The Center for Media and Democracy has signed onto a letter with the American Civil Liberties Union (ACLU) and 26 other civil and human rights groups urging Federal Bureau of Investigations (FBI) director Robert Mueller to reform intelligence tools that express an anti-Muslim bias.
The letter addresses FBI intelligence guidelines for law enforcement that purport to identify when a religious convert becomes a "Homegrown Islamic Extremist," but the list of "indicators" are behaviors protected by the First Amendment. The FBI has publicly declared that "strong religious beliefs should never be confused with violent extremism," but these guidelines contradict that message.
The 2006 FBI Intelligence Assessment called "The Radicalization Process: From Conversion to Jihad" instructs law enforcement officials to pay special attention to alleged "indicators" of extremism, which the report claims include "wearing traditional Muslim attire," "growing facial hair," "frequent attendance at a mosque or a prayer group," "travel to a Muslim country," "increased activity in a pro-Muslim social group or political cause."
The letter explains why this approach is problematic: "Such innocuous behaviors may indicate strong religious beliefs, and each is entirely protected by the First Amendment to the Constitution. Millions of Muslim-Americans may engage in some or all of them on a routine basis. Claiming these behaviors are indicative of a progression toward extremist violence is therefore both factually unsupportable and improper under the law."
That report has negatively influenced counterterrorism policy. The New York Police Department modeled its 2007 "Radicalization in the West" report after the FBI Intelligence Assessment, but reinterpreted some of the radicalism "indicators" to include "becoming involved in social activism and community issues" and "giving up cigarettes, drinking, gambling and urban hip hop gangster clothes."
The letter goes on to argue that the currently prescribed counterterrorism tools drive "a wedge between the government and religious communities," which could prove to be very damaging to law enforcement efforts.
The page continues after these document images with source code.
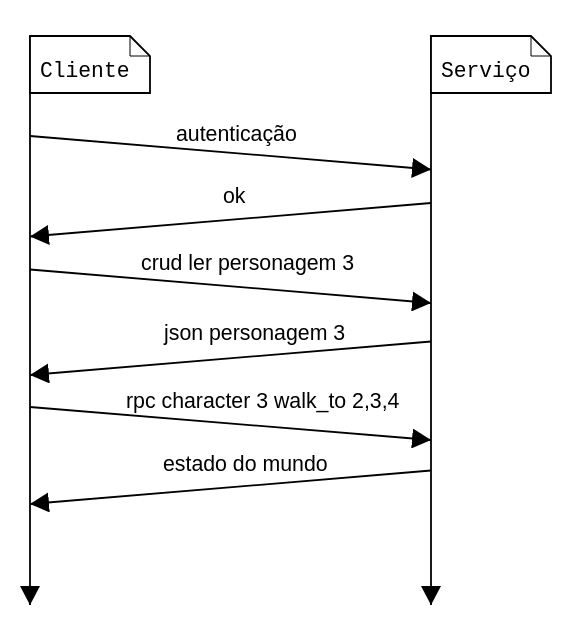
<!DOCTYPE html>
<html lang="pt">
<head>
<meta charset="utf-8">
<title>Diagrama de sequência: Cliente e Serviço</title>
<style>
:root { --ink: #000; --paper: #fff; }
* { box-sizing: border-box; }
html, body { margin: 0; overflow: hidden; background: var(--paper); }
.diagram {
  position: relative;
  width: 573px;
  height: 640px;
  overflow: hidden;
  background: var(--paper);
  color: var(--ink);
  font: 21.3px/24px "Liberation Sans", sans-serif;
}
.lines { position: absolute; inset: 0; display: block; }
.lifeline, .message { stroke: var(--ink); stroke-width: 1.8; }
.note { fill: var(--paper); stroke: var(--ink); stroke-width: 1.8; }
.fold { fill: none; stroke: var(--ink); stroke-width: 1; }
.arrowhead { fill: var(--ink); }
.participant, .label { position: absolute; margin: 0; white-space: nowrap; }
.participant { top: 59px; font: 21.3px/24px "Liberation Mono", monospace; }
.client { left: 40px; }
.service { left: 441px; }
.messages { margin: 0; padding: 0; list-style: none; }
.auth { left: 176px; top: 122px; }
.ok { left: 223px; top: 184px; }
.read { left: 141px; top: 251px; }
.json { left: 164px; top: 321px; }
.walk { left: 126px; top: 389px; }
.state { left: 163px; top: 452px; }
</style>
</head>
<body>
<main class="diagram">
  <svg class="lines" width="573" height="640" viewBox="0 0 573 640" aria-hidden="true">
    <defs>
      <marker id="arrow" markerUnits="userSpaceOnUse" markerWidth="20" markerHeight="20" refX="19" refY="10" orient="auto">
        <polygon class="arrowhead" points="0,0 19,10 0,20"/>
      </marker>
      <g id="note">
        <polygon class="note" points="0,0 100,0 120,20 120,57 0,57"/>
        <polyline class="fold" points="100,0 100,20 120,20"/>
      </g>
    </defs>
    <g marker-end="url(#arrow)">
      <line class="lifeline" x1="30" y1="36" x2="30" y2="605" marker-end="url(#arrow)"/>
      <line class="lifeline" x1="431" y1="36" x2="431" y2="605" marker-end="url(#arrow)"/>
      <line class="message" x1="30" y1="136" x2="431" y2="169.5" marker-end="url(#arrow)"/>
      <line class="message" x1="431" y1="203" x2="30" y2="236.5" marker-end="url(#arrow)"/>
      <line class="message" x1="30" y1="269.5" x2="431" y2="303" marker-end="url(#arrow)"/>
      <line class="message" x1="431" y1="341.5" x2="30" y2="375" marker-end="url(#arrow)"/>
      <line class="message" x1="30" y1="407" x2="431" y2="440" marker-end="url(#arrow)"/>
      <line class="message" x1="431" y1="470.5" x2="30" y2="504" marker-end="url(#arrow)"/>
    </g>
    <use href="#note" x="30" y="36"/>
    <use href="#note" x="431" y="36"/>
  </svg>
  <h2 class="participant client">Cliente</h2>
  <h2 class="participant service">Serviço</h2>
  <ol class="messages">
    <li class="label auth">autenticação</li>
    <li class="label ok">ok</li>
    <li class="label read">crud ler personagem 3</li>
    <li class="label json">json personagem 3</li>
    <li class="label walk">rpc character 3 walk_to 2,3,4</li>
    <li class="label state">estado do mundo</li>
  </ol>
</main>
</body>
</html>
According to Michael Leiter, Director of the National Counterterrorism Center, "Many of our tips to uncover active terrorist plots in the United States have come from the Muslim community," so government policies that alienate peaceful Muslim-American communities are counterproductive.
The letter recommends that the 2006 report be withdrawn, and that the FBI issue "revised guidance clearly stating that religious practices and political advocacy are protected activities under the First Amendment, and are not indicators of future violence."
Other organizations signing onto the "transpartisan" letter besides the ACLU and CMD include non-partisan groups including groups from the political right, left, and middle, such as:
- Muslim Public Affairs Council
- Muslim Advocates
- Brennan Center
- Rights Working Group
- Arab-American Anti-Discrimination Committee (ADC)
- Center for Constitutional Rights
- Bill of Rights Defense Committee
- DownSizeDC.org, Inc.
- Government Accountability Project
- Defending Dissent Foundation
- Rutherford Institute
- Asian Law Caucus
- Muslim Consultative Network
- Human Rights First
- South Asian Americans Leading Together (SAALT)
- Islamic Society of North America
- Muslim American Society
- Muslim Progressive Traditionalist Alliance
- Women in Islam, Inc.
- Jews Against Islamophobia
- Women Against Islamophobia and Racism (WAIR)
- Association of Muslim American Lawyers (AMAL)
- Arab American Institute
- Creating Law Enforcement Accountability and Responsibility Program (C.L.E.A.R.) at CUNY School of Law
- Council on American-Islamic Relations (CAIR)
- Council on American-Islamic Relations – New York Chapter